## [Your instructions]
In your copy of the data below, reproduce every entry exactly and omit the pictures.

## [Material provided]
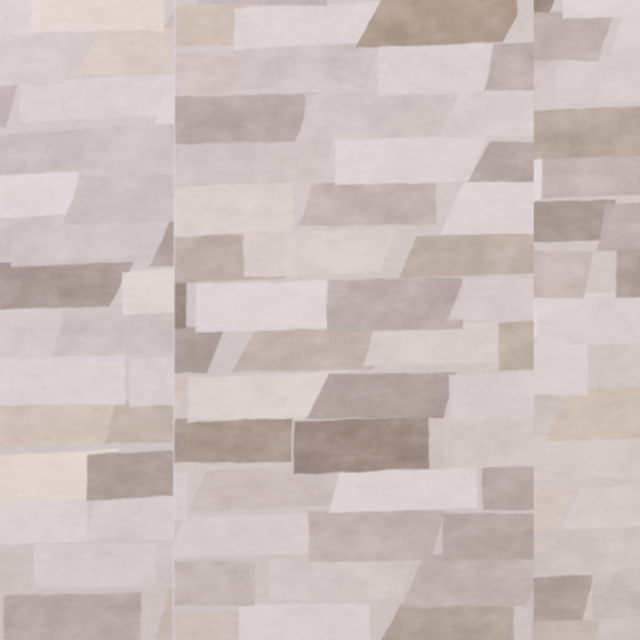
This texture is drawn by a WebGL 1 fragment shader. Its source:

```glsl
precision highp float;
// Pale beige strip-stone wall: soft, uneven blocks in three offset panels.
uniform vec2 u_resolution;

vec2 hash2(vec2 p) {
  p = vec2(dot(p, vec2(127.1, 311.7)), dot(p, vec2(269.5, 183.3)));
  return fract(sin(p) * 43758.5);
}

float gradientNoise(vec2 p) {
  vec2 i = floor(p), f = fract(p);
  vec2 u = f * f * f * (f * (f * 6.0 - 15.0) + 10.0);
  vec2 e = vec2(1.0, 0.0);
  float a = dot(hash2(i) - 0.5, f);
  float b = dot(hash2(i + e.xy) - 0.5, f - e.xy);
  float c = dot(hash2(i + e.yx) - 0.5, f - e.yx);
  float d = dot(hash2(i + e.xx) - 0.5, f - e.xx);
  return 2.0 * mix(mix(a, b, u.x), mix(c, d, u.x), u.y);
}

float fbm(vec2 p) {
  float sum = 0.0, amp = 0.55;
  for (int k = 0; k < 4; k++) {
    sum += amp * gradientNoise(p);
    p = p * 2.03 + 17.3;
    amp *= 0.55;
  }
  return sum;
}

// Mostly light stone, with a few much darker pieces at the top of the range
vec3 stoneColor(float h, float warmth) {
  float light = 1.0 - 0.45 * h - 0.45 * pow(h, 6.0);
  vec3 c = mix(vec3(0.54, 0.47, 0.435), vec3(0.885, 0.845, 0.85), light);
  return c + vec3(0.012, 0.004, -0.035) * smoothstep(0.6, 1.0, warmth);
}

// Overlapping quads of one panel, painted in a fixed order
vec3 paintPanel(vec2 p, float panel, float soft) {
  const vec2 size = vec2(0.215, 0.073);
  vec3 col = vec3(0.82, 0.775, 0.77);
  float y = p.y / size.y + panel * 0.43;
  for (int j = -1; j <= 1; j++) {
    float row = floor(y) + float(j);
    float x = p.x / size.x + 7.0 * hash2(vec2(row, panel + 5.0)).x;
    for (int i = -1; i <= 1; i++) {
      float column = floor(x) + float(i);
      vec2 id = vec2(column, row) + panel * 37.0;
      vec2 shift = hash2(id + 3.1) - 0.5;
      vec2 grow = hash2(id + 11.3);
      vec2 tone = hash2(id + 23.7);
      vec2 lean = hash2(id + 41.9);
      vec2 d = vec2(x - column, y - row) - 0.5 - shift * vec2(0.24, 0.2);
      d *= size;
      d.y -= d.x * (grow.x - 0.5) * 0.07;
      vec2 halfSize = size * (0.43 + 0.14 * grow);

      // Each end may be cut square or at a slant
      vec2 slant = (lean - 0.3) * 0.8 * step(0.55, lean);
      float side = max(-halfSize.x - d.x + slant.x * d.y,
                       d.x - halfSize.x - slant.y * d.y);
      float dist = max(side, abs(d.y) - halfSize.y);
      float cover = 1.0 - smoothstep(-soft, soft, dist);

      // Cloudy wash inside the block, thinner in places
      float wash = fbm(p * vec2(16.0, 24.0) + tone * 50.0);
      vec3 stone = stoneColor(tone.x, tone.y);
      stone += wash * mix(0.05, 0.13, tone.x);
      col = mix(col, stone, cover * (0.93 - 0.3 * max(wash, 0.0)));
    }
  }
  return col;
}

void main() {
  vec2 uv = gl_FragCoord.xy / u_resolution;
  float pixel = 1.0 / min(u_resolution.x, u_resolution.y);
  float soft = max(0.0028, 0.8 * pixel);

  // Slight upward tilt and wobbling edges
  vec2 p = uv - vec2(0.0, 0.022 * uv.x);
  p += 0.005 * vec2(fbm(uv * 22.0), fbm(uv * 22.0 + 40.0));

  // Panels meet at two straight seams
  float seamX = 0.271 + 0.002 * uv.y;
  float edge = max(0.0015, pixel);
  vec3 col = paintPanel(p, 0.0, soft);
  col = mix(col, paintPanel(p, 1.0, soft), smoothstep(-edge, edge, uv.x - seamX));
  col = mix(col, paintPanel(p, 2.0, soft), smoothstep(-edge, edge, uv.x - 0.834));
  float seam = 1.0 - smoothstep(0.0005, 0.0035, abs(uv.x - seamX));
  col = mix(col, vec3(0.87, 0.84, 0.85), 0.4 * seam);

  // Cool light from the upper left, warmer toward the lower right
  float cool = 0.5 * (uv.y - uv.x);
  col += vec3(0.004, 0.002, 0.022) * cool + 0.025 * (uv.y - 0.5);

  // Broad stains, fine smears and grain
  col += 0.03 * fbm(uv * 5.0);
  col += 0.02 * gradientNoise(uv * vec2(45.0, 110.0));
  col += 0.016 * gradientNoise(uv * 210.0);
  gl_FragColor = vec4(clamp(col, 0.0, 1.0), 1.0);
}
```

## [Exercise output]
This texture is drawn by a WebGL 1 fragment shader. Its source:

```glsl
precision highp float;
// Pale beige strip-stone wall: soft, uneven blocks in three offset panels.
uniform vec2 u_resolution;

vec2 hash2(vec2 p) {
  p = vec2(dot(p, vec2(127.1, 311.7)), dot(p, vec2(269.5, 183.3)));
  return fract(sin(p) * 43758.5);
}

float gradientNoise(vec2 p) {
  vec2 i = floor(p), f = fract(p);
  vec2 u = f * f * f * (f * (f * 6.0 - 15.0) + 10.0);
  vec2 e = vec2(1.0, 0.0);
  float a = dot(hash2(i) - 0.5, f);
  float b = dot(hash2(i + e.xy) - 0.5, f - e.xy);
  float c = dot(hash2(i + e.yx) - 0.5, f - e.yx);
  float d = dot(hash2(i + e.xx) - 0.5, f - e.xx);
  return 2.0 * mix(mix(a, b, u.x), mix(c, d, u.x), u.y);
}

float fbm(vec2 p) {
  float sum = 0.0, amp = 0.55;
  for (int k = 0; k < 4; k++) {
    sum += amp * gradientNoise(p);
    p = p * 2.03 + 17.3;
    amp *= 0.55;
  }
  return sum;
}

// Mostly light stone, with a few much darker pieces at the top of the range
vec3 stoneColor(float h, float warmth) {
  float light = 1.0 - 0.45 * h - 0.45 * pow(h, 6.0);
  vec3 c = mix(vec3(0.54, 0.47, 0.435), vec3(0.885, 0.845, 0.85), light);
  return c + vec3(0.012, 0.004, -0.035) * smoothstep(0.6, 1.0, warmth);
}

// Overlapping quads of one panel, painted in a fixed order
vec3 paintPanel(vec2 p, float panel, float soft) {
  const vec2 size = vec2(0.215, 0.073);
  vec3 col = vec3(0.82, 0.775, 0.77);
  float y = p.y / size.y + panel * 0.43;
  for (int j = -1; j <= 1; j++) {
    float row = floor(y) + float(j);
    float x = p.x / size.x + 7.0 * hash2(vec2(row, panel + 5.0)).x;
    for (int i = -1; i <= 1; i++) {
      float column = floor(x) + float(i);
      vec2 id = vec2(column, row) + panel * 37.0;
      vec2 shift = hash2(id + 3.1) - 0.5;
      vec2 grow = hash2(id + 11.3);
      vec2 tone = hash2(id + 23.7);
      vec2 lean = hash2(id + 41.9);
      vec2 d = vec2(x - column, y - row) - 0.5 - shift * vec2(0.24, 0.2);
      d *= size;
      d.y -= d.x * (grow.x - 0.5) * 0.07;
      vec2 halfSize = size * (0.43 + 0.14 * grow);

      // Each end may be cut square or at a slant
      vec2 slant = (lean - 0.3) * 0.8 * step(0.55, lean);
      float side = max(-halfSize.x - d.x + slant.x * d.y,
                       d.x - halfSize.x - slant.y * d.y);
      float dist = max(side, abs(d.y) - halfSize.y);
      float cover = 1.0 - smoothstep(-soft, soft, dist);

      // Cloudy wash inside the block, thinner in places
      float wash = fbm(p * vec2(16.0, 24.0) + tone * 50.0);
      vec3 stone = stoneColor(tone.x, tone.y);
      stone += wash * mix(0.05, 0.13, tone.x);
      col = mix(col, stone, cover * (0.93 - 0.3 * max(wash, 0.0)));
    }
  }
  return col;
}

void main() {
  vec2 uv = gl_FragCoord.xy / u_resolution;
  float pixel = 1.0 / min(u_resolution.x, u_resolution.y);
  float soft = max(0.0028, 0.8 * pixel);

  // Slight upward tilt and wobbling edges
  vec2 p = uv - vec2(0.0, 0.022 * uv.x);
  p += 0.005 * vec2(fbm(uv * 22.0), fbm(uv * 22.0 + 40.0));

  // Panels meet at two straight seams
  float seamX = 0.271 + 0.002 * uv.y;
  float edge = max(0.0015, pixel);
  vec3 col = paintPanel(p, 0.0, soft);
  col = mix(col, paintPanel(p, 1.0, soft), smoothstep(-edge, edge, uv.x - seamX));
  col = mix(col, paintPanel(p, 2.0, soft), smoothstep(-edge, edge, uv.x - 0.834));
  float seam = 1.0 - smoothstep(0.0005, 0.0035, abs(uv.x - seamX));
  col = mix(col, vec3(0.87, 0.84, 0.85), 0.4 * seam);

  // Cool light from the upper left, warmer toward the lower right
  float cool = 0.5 * (uv.y - uv.x);
  col += vec3(0.004, 0.002, 0.022) * cool + 0.025 * (uv.y - 0.5);

  // Broad stains, fine smears and grain
  col += 0.03 * fbm(uv * 5.0);
  col += 0.02 * gradientNoise(uv * vec2(45.0, 110.0));
  col += 0.016 * gradientNoise(uv * 210.0);
  gl_FragColor = vec4(clamp(col, 0.0, 1.0), 1.0);
}
```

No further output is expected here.